Friday, December 31, 2010

Second Sight

I knew that my sight was not as sharp as it had been, but I put off going to the doctor for about a year. Finally a month ago I had that long dreaded appointment. The doctor confirmed that I was nearsighted and needed glasses, I had been expecting to need reading glasses as well, so her verdict was slightly more positive than I'd allowed for. I was feeling okay. Then she put drops in my eyes to dilate the irises and told me to go look at frames while the drops took effect.

And there I stood, facing walls and walls of glasses. Panic set in. I randomly put a pair on my face. All I could see was a face with glasses, I didn’t even register how the glasses looked. I picked another pair. With each pair I got more freaked out. This was going to be a permanent part of my life now. When a shop assistant came over I told her I didn’t know what I wanted and I wasn’t going to buy glasses today anyways.

Maybe I didn’t really need glasses? The doctor said I would only really have to wear them when I drove, and I don’t have a car. I was functioning fine without glasses. Maybe I could get away without them for another year. How bad was my sight anyways?

I gave in and ordered a cheap pair online.

On Wednesday my first pair of glasses arrived in the mail. We were on our way to my parents house for a delayed Christmas dinner. I unwrapped them in the car and put them on. I had been told that I would really see the difference when I looked at trees. And there it was, instead of seeing a tree as a collection of branches, I could see every twig, every twist of bark and layer of snow, slight and thick. And not just with the trees closest to me, but all of them, everything I looked at was minutely detailed, as if I were looking at an exquisite engraving or a finely detailed miniature.

“Are you going to be okay?” Andrew asked.

“Probably. But this is really freaking me out.”

I couldn’t stop staring at everything. We drove over the bridge and the guardrail, a grid of steel bars was lit up by a streetlight which threw square shadows and was lined with glistening white snow all of which stretched into the distance, swelling in its approach.

“I can’t believe that I haven’t been seeing all of this. What else have I been missing?”

I look like a different person and feel like a different person, but that detail is addictive and the act of putting on glasses, of making one simple movement which instantly brings the world into clarity, is stunning.

Tuesday, December 21, 2010


The cold February water shocked the breath right out of me. It felt good, really good, my blood was pumping, I was alive and young and crazy and alive, very very alive. We hadn’t jumped in for a swim, we’d jumped in for a shock, so as soon as the shock was over, we tried to pull ourselves out.

I had been a competitive swimmer and diver, and on the first pull I hadn’t been concerned. I firmly grabbed the icy, rough wooden boards of the float deck and pulled while kicking my feet as hard as I could. I managed to get my shoulders above the deck level, but not enough of my body to belly flop and tilt my weight out. I fell back into winter ocean. Alana, the friend I had convinced to come along, fell back by my side.

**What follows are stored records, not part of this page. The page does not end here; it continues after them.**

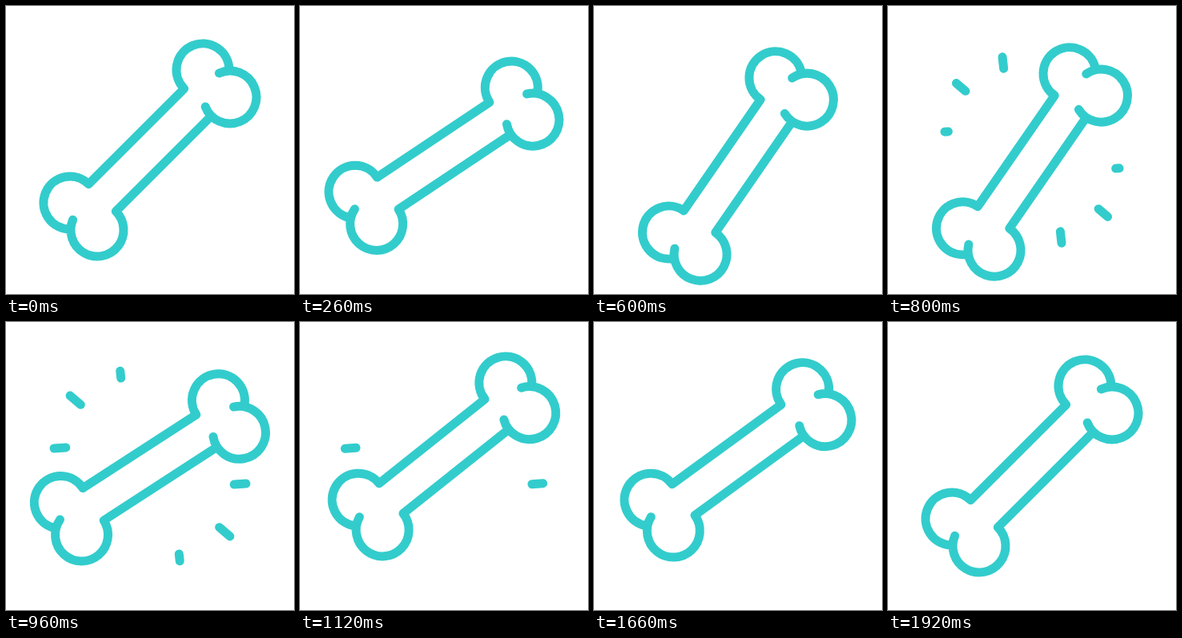
Write an HTML page that moves like this. It is 360x360 px and loops after 2400 ms.

```html
<!DOCTYPE html>
<html lang="en">
<head>
<meta charset="utf-8">
<title>Bone</title>
<style>
  html, body { margin: 0; width: 100%; height: 100%; overflow: hidden; background: #fff; }
  svg { display: block; width: 100vw; height: 100vh; }
</style>
</head>
<body>
<svg viewBox="0 0 360 360" fill="none" stroke="#33cccc" stroke-width="11"
     stroke-linecap="round" stroke-linejoin="round">
  <path id="bone" d="M266.4 83.9A33 33 0 1 1 249.2 125.9
    M279 80A33 33 0 1 0 222.7 103.3L103.3 222.7A33 33 0 1 0 80 279
    M256.7 137.3L137.3 256.7A33 33 0 1 1 83.6 267.2"/>
  <path id="rays"/>
</svg>
<script>
const LOOP = 2400;
const bone = document.getElementById('bone');
const rays = document.getElementById('rays');

// [time, value] keys, eased in and out between neighbours
const angleKeys = [[0, 0], [390, 15], [700, -18], [1010, 14], [1330, -14], [1640, 9], [1920, 0]];
const liftKeys = [[0, 0], [640, 20.3], [1320, -20], [1910, 0]];

// Each ray also has a copy turned half way round the centre
const rayList = [
  { x: 144.7, y: 79, dx: -0.11, dy: -0.994, length: 18, start: 600, span: 430 },
  { x: 97, y: 106.5, dx: -0.76, dy: -0.65, length: 23, start: 670, span: 430 },
  { x: 75.3, y: 156.9, dx: -0.997, dy: 0.07, length: 19.5, start: 760, span: 500 }
];

function valueAt(keys, t) {
  const i = keys.findIndex(key => key[0] > t);
  if (i < 0) return keys[keys.length - 1][1];
  const [t0, a] = keys[i - 1], [t1, b] = keys[i];
  return a + (b - a) * (1 - Math.cos(Math.PI * (t - t0) / (t1 - t0))) / 2;
}

function rayPath(ray, t) {
  const u = (t - ray.start) / ray.span;
  if (u <= 0 || u >= 1) return '';
  const tail = ray.length * u ** 4;
  const head = ray.length * (1 - (1 - u) ** 3);
  if (head - tail < 0.5) return '';
  const at = d => [ray.x + ray.dx * d, ray.y + ray.dy * d];
  const ends = [at(tail), at(head)];
  const mirrored = ends.map(([x, y]) => [360 - x, 360 - y]);
  return [ends, mirrored].map(line => 'M' + line.join('L')).join('');
}

function draw(t) {
  const angle = valueAt(angleKeys, t), lift = valueAt(liftKeys, t);
  bone.setAttribute('transform', `translate(0 ${lift}) rotate(${angle} 180 180)`);
  rays.setAttribute('d', rayList.map(ray => rayPath(ray, t)).join(''));
}

const begin = performance.now();
function frame() {
  draw((performance.now() - begin) % LOOP);
  requestAnimationFrame(frame);
}
frame();
</script>
</body>
</html>
```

I could feel the cold in my knees. My hands were turning into claws. Alana and I gasped, breathing out in plumes of white. Neither of us said anything, but I was sure that Alana’s mind was running the same paths as mine. We were going to die if we didn’t get out. How long could an unprotected body survive in the glacial waters of Southeast Alaska? How long was it? I had been told a thousand times, five minute?  Ten?  Twenty?  It felt like we’d been in the water for an hour.

The view from the float.  From the CBJ webiste.
If we didn’t get out, we were going to die and the next morning our naked bodies would be found floating in the seaglass green water, bumping along the creosote soaked pilings of the dock.

We both grabbed the slippery deck with our cramped hands and this time, instead of kicking, we scrabbled our feet along the submerged base of the dock, ignoring the mussels and barnacles that sliced into the winter soft skin. This pull had to be the pull that brought me to safety, so instead of dropping back into the water when my arms felt like they were going to give out, I clung, and pulled with my fingers, and then my elbows, and then my chest.

We made it out.

We tugged our clothes on and ran up the ramp and back to the car. Once we were safely within the heated space, we started to laugh, and then howl, and tell each other how amazing that was, how crazy. We drove to a friend’s house where Alana told everyone gathered what crazy girls we were.

It wasn’t until I took my shoes off that I noticed that my socks were glued to my feet with dried blood. I washed out the stinging cuts. At the time I moaned and groaned until the cuts were fully healed and it stopped hurting to walk.

Now I think it was a small price to pay for living past 17.